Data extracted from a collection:
********************

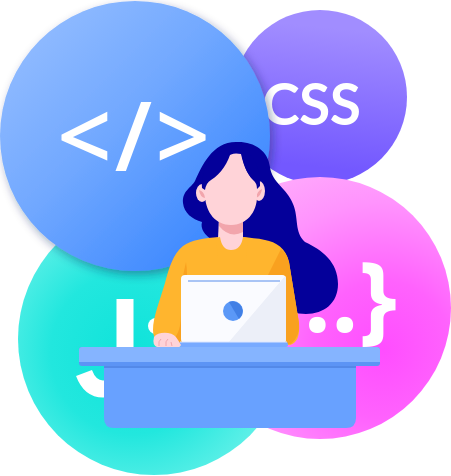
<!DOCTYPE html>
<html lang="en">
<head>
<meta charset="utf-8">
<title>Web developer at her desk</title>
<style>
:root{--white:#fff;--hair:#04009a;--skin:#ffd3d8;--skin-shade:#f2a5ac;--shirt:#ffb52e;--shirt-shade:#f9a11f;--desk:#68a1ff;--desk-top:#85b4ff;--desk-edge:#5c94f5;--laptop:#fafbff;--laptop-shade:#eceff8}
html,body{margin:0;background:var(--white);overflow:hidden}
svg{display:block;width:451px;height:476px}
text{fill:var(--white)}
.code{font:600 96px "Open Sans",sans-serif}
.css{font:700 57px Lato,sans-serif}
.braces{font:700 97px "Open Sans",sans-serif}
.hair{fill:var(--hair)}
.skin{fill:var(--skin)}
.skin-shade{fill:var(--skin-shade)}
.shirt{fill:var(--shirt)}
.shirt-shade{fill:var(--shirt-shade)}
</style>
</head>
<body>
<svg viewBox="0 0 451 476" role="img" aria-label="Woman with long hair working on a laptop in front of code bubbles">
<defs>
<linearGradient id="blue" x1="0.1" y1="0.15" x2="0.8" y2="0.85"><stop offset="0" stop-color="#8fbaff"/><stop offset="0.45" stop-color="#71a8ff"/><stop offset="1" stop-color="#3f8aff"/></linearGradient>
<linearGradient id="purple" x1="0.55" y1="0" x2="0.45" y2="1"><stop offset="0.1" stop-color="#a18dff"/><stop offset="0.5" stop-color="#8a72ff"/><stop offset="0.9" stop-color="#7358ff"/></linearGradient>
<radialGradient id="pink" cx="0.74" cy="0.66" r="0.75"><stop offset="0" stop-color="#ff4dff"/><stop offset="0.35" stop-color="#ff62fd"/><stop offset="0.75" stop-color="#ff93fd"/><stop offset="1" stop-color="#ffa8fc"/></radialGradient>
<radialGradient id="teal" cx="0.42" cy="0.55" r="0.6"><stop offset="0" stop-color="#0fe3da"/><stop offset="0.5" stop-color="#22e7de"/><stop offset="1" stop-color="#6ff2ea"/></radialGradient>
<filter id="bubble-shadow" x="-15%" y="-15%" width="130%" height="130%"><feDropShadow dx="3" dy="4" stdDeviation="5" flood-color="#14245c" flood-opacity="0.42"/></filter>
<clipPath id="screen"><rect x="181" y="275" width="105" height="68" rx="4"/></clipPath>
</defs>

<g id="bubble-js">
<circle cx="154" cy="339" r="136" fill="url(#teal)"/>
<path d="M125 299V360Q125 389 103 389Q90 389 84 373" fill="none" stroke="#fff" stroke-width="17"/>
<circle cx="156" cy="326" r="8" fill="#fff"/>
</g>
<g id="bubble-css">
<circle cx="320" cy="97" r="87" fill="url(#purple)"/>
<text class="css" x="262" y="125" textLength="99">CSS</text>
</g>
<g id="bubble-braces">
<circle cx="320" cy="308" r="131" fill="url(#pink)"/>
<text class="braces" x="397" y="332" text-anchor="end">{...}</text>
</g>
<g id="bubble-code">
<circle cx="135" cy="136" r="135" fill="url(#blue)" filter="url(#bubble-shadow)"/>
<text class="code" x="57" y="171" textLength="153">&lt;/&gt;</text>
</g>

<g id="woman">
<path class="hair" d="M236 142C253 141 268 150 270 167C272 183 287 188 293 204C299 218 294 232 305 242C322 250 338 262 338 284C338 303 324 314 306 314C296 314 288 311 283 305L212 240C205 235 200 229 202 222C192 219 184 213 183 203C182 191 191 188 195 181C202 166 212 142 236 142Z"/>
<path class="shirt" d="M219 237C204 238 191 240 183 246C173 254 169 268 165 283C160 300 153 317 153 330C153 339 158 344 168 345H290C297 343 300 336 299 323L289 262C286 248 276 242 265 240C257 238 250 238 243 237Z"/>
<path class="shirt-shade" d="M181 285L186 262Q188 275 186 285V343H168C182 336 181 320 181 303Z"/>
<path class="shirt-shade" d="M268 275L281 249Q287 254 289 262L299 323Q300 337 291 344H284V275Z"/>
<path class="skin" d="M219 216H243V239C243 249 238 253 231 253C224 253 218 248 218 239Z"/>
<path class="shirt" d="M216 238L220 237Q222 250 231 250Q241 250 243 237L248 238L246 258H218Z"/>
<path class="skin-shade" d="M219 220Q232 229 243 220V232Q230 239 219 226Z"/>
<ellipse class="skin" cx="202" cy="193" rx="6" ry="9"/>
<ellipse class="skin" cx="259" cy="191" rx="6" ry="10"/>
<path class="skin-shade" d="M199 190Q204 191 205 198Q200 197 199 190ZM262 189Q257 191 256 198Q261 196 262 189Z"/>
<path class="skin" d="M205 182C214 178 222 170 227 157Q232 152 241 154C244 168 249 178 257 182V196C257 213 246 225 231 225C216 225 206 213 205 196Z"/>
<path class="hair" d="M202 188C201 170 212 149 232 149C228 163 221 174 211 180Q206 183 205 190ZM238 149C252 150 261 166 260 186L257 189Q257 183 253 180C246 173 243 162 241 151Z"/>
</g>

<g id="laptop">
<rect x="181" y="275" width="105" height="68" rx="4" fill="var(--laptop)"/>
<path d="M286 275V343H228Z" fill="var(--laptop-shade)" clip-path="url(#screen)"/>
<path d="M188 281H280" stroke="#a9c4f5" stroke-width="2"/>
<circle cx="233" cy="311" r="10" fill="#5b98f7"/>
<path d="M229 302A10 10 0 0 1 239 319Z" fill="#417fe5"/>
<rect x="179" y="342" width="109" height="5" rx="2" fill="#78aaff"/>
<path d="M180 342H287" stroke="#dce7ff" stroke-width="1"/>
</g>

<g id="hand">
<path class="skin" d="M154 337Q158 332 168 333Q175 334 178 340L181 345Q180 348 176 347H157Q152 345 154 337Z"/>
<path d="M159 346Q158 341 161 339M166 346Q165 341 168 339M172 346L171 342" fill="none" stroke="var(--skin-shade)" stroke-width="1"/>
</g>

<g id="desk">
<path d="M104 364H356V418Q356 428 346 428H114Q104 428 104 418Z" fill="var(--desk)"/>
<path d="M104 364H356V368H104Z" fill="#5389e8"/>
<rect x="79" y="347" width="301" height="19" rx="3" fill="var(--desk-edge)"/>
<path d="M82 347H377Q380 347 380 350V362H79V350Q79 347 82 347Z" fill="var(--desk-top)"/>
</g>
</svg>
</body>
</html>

********************

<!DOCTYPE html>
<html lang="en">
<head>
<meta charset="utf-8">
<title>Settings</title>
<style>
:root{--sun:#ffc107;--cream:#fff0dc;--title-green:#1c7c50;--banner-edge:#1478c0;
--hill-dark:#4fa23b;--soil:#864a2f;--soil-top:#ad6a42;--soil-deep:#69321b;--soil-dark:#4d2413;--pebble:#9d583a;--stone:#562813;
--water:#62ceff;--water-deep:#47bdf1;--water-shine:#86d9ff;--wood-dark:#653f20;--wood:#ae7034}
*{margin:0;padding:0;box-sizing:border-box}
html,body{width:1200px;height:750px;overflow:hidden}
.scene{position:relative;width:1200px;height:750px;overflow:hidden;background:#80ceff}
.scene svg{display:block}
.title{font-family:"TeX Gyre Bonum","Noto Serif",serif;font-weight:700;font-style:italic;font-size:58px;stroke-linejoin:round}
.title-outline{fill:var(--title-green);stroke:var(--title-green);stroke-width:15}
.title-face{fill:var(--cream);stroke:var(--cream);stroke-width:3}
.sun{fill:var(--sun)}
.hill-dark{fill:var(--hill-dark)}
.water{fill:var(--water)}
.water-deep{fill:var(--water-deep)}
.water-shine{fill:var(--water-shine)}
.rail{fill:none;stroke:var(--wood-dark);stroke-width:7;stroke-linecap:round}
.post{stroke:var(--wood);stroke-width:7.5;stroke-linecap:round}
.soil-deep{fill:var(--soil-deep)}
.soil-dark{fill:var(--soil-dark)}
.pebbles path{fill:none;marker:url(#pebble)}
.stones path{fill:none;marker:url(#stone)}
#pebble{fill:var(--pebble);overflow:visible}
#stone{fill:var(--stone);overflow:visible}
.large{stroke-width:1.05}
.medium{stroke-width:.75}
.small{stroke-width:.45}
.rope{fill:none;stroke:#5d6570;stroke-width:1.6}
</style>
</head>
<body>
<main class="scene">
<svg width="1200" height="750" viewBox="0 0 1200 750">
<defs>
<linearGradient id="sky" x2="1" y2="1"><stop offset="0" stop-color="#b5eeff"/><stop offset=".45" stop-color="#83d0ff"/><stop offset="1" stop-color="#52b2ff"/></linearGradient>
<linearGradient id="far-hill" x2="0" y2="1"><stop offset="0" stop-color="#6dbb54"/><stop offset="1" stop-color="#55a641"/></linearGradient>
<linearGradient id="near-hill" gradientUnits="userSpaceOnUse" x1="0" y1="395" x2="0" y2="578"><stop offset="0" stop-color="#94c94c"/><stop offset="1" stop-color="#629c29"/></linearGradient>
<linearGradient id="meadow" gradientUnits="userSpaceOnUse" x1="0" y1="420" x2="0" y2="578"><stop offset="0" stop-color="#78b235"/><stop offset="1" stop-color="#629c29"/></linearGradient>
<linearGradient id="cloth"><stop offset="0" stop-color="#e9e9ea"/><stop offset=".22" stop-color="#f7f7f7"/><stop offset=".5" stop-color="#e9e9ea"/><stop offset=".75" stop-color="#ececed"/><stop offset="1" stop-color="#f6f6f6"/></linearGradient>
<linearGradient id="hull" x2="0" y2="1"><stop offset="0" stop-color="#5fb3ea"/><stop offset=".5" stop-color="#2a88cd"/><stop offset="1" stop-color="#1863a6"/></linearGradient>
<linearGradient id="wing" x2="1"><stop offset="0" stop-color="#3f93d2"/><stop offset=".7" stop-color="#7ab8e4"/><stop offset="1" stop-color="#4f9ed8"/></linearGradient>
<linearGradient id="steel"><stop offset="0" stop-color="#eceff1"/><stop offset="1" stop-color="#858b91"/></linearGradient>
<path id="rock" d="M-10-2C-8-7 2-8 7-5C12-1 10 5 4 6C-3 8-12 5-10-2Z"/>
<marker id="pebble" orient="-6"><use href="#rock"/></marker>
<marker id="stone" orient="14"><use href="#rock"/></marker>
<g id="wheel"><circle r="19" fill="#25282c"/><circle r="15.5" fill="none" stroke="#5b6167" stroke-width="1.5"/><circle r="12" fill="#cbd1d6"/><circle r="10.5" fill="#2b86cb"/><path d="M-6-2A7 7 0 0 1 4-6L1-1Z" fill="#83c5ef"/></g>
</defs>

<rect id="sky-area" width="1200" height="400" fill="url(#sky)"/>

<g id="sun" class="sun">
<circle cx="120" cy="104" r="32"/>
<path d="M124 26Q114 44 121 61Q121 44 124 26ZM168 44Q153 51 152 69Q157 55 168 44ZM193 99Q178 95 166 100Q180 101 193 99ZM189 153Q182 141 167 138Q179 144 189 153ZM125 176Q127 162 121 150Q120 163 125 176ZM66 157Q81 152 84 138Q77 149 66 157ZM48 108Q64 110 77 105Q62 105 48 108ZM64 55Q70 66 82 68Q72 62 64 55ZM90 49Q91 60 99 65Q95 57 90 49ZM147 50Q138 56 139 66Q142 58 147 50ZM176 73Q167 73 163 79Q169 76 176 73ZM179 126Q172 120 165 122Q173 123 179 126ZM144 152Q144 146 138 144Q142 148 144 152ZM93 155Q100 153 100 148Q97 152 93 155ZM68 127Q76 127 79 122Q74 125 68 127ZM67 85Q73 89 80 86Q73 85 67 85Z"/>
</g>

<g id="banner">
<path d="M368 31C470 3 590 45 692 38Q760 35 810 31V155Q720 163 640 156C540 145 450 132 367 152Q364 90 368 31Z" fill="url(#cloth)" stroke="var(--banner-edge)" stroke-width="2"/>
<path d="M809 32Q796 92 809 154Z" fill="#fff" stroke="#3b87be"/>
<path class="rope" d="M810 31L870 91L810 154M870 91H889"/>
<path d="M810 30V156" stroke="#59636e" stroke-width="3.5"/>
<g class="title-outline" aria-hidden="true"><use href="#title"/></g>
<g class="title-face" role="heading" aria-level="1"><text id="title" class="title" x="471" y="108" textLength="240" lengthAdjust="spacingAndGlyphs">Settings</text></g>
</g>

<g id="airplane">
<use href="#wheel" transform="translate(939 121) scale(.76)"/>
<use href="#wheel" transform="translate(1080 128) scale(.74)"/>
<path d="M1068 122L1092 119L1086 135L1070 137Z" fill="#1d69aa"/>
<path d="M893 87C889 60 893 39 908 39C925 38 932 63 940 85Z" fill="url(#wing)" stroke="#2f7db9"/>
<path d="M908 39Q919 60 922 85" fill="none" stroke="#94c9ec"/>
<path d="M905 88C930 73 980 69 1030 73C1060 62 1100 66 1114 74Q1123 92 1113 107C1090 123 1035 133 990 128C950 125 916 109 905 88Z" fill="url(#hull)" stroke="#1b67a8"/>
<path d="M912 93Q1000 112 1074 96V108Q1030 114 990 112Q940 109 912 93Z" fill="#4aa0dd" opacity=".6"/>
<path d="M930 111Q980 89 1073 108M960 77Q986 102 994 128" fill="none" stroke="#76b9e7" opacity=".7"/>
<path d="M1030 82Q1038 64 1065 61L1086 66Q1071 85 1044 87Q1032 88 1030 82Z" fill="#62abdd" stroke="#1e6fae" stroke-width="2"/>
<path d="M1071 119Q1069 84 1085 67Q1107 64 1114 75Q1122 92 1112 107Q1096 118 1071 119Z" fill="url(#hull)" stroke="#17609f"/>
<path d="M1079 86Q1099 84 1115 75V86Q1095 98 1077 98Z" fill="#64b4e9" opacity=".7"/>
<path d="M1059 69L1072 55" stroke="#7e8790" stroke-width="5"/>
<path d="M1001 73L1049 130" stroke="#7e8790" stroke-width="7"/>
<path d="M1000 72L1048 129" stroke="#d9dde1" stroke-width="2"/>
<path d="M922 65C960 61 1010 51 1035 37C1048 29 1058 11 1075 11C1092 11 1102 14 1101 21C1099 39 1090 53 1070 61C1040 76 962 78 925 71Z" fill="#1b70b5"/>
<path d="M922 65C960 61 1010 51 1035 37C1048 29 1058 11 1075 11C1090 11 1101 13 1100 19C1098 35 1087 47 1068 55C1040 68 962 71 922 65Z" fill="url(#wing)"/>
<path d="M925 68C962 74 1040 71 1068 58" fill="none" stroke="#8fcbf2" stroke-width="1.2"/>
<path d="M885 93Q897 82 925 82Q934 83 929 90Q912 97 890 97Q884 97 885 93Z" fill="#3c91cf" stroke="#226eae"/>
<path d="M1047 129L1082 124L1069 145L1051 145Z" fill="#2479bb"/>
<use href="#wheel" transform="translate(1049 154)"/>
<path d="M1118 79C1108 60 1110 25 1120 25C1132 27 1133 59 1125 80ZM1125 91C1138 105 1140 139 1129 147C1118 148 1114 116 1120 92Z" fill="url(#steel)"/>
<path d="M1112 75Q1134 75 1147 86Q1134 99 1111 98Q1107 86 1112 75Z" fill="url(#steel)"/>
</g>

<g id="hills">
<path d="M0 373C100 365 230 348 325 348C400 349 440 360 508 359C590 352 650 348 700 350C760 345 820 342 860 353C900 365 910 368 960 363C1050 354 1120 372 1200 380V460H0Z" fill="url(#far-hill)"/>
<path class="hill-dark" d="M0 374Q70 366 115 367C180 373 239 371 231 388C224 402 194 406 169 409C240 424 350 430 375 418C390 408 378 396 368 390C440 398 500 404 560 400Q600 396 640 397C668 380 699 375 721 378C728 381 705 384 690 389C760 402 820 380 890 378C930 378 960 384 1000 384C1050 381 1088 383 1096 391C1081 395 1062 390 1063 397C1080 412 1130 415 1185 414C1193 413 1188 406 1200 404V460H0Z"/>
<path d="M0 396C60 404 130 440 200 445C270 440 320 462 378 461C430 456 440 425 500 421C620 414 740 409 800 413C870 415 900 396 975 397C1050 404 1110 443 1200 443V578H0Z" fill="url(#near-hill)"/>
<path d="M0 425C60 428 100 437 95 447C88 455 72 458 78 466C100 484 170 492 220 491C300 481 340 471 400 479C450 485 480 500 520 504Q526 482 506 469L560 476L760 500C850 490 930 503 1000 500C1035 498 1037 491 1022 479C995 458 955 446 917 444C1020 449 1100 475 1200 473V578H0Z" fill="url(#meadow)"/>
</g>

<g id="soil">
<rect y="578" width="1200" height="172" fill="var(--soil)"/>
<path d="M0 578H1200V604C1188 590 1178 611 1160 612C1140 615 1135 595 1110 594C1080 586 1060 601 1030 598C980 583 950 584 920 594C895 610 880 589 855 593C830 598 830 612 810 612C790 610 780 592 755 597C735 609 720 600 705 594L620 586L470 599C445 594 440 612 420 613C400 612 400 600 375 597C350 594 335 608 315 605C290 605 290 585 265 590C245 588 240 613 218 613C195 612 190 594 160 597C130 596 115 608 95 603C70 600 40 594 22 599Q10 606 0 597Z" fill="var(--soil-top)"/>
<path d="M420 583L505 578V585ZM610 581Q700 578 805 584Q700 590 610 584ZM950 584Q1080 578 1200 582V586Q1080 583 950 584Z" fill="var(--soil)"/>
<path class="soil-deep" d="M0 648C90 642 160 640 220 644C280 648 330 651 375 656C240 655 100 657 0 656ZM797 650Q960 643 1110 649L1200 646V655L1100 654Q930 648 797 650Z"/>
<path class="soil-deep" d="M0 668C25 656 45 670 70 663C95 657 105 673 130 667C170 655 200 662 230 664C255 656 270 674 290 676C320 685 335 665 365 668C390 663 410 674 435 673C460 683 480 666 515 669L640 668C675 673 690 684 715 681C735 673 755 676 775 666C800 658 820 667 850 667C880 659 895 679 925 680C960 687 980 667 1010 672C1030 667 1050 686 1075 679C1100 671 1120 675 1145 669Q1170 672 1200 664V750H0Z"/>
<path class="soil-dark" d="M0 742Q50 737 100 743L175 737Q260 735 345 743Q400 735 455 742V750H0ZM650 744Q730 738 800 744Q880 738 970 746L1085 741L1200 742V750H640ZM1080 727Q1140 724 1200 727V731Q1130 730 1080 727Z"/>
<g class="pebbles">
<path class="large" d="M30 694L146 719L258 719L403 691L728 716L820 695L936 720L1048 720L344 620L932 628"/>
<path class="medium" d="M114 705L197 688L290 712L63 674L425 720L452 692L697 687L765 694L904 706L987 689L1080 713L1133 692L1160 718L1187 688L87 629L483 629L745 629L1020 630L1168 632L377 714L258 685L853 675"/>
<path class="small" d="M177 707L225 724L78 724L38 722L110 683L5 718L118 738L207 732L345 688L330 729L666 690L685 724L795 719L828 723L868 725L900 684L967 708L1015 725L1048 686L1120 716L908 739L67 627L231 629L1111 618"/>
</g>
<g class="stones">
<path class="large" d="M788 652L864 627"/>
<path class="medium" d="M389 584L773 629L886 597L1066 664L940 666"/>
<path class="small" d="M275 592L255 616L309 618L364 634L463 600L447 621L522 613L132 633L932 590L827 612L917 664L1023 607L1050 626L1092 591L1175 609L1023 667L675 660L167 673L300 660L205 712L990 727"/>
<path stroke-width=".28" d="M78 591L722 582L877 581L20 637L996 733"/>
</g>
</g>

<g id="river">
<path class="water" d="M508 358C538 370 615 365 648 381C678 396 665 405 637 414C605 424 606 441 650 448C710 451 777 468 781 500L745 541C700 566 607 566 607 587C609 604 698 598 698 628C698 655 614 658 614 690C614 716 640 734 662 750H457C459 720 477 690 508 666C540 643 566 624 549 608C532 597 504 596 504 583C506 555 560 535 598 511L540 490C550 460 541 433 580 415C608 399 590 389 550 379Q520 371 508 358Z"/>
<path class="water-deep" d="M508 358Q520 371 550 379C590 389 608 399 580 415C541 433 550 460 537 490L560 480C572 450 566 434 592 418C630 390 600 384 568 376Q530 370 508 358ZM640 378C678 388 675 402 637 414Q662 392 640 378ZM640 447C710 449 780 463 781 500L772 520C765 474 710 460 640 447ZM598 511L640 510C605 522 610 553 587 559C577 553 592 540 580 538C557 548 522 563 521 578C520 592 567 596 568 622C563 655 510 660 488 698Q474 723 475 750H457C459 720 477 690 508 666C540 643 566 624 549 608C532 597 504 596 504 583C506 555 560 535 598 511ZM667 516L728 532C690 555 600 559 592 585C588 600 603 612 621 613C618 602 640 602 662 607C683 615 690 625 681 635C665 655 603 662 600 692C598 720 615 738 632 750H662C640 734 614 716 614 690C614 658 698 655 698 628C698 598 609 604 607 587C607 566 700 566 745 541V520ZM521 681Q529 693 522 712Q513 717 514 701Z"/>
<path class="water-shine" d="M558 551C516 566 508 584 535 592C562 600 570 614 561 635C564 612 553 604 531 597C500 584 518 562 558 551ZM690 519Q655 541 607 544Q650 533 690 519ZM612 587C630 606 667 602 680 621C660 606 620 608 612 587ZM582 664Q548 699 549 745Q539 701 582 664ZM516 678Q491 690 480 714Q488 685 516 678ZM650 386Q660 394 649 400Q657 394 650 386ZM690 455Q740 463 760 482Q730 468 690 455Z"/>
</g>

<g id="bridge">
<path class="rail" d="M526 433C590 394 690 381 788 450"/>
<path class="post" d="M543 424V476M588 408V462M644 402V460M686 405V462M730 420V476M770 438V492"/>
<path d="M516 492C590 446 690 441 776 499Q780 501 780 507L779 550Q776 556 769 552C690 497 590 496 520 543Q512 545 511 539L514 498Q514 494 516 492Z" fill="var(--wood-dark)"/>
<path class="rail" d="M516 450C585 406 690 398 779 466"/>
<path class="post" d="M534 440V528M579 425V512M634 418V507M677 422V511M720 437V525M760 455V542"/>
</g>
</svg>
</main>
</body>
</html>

********************

▶ _Prompt_: Once the line with "742Q50 737 100" is found in the records above, print exactly that line and every line after it through the line with "694L146 719L258 719L403".

▶ _Output_:
<path class="soil-dark" d="M0 742Q50 737 100 743L175 737Q260 735 345 743Q400 735 455 742V750H0ZM650 744Q730 738 800 744Q880 738 970 746L1085 741L1200 742V750H640ZM1080 727Q1140 724 1200 727V731Q1130 730 1080 727Z"/>
<g class="pebbles">
<path class="large" d="M30 694L146 719L258 719L403 691L728 716L820 695L936 720L1048 720L344 620L932 628"/>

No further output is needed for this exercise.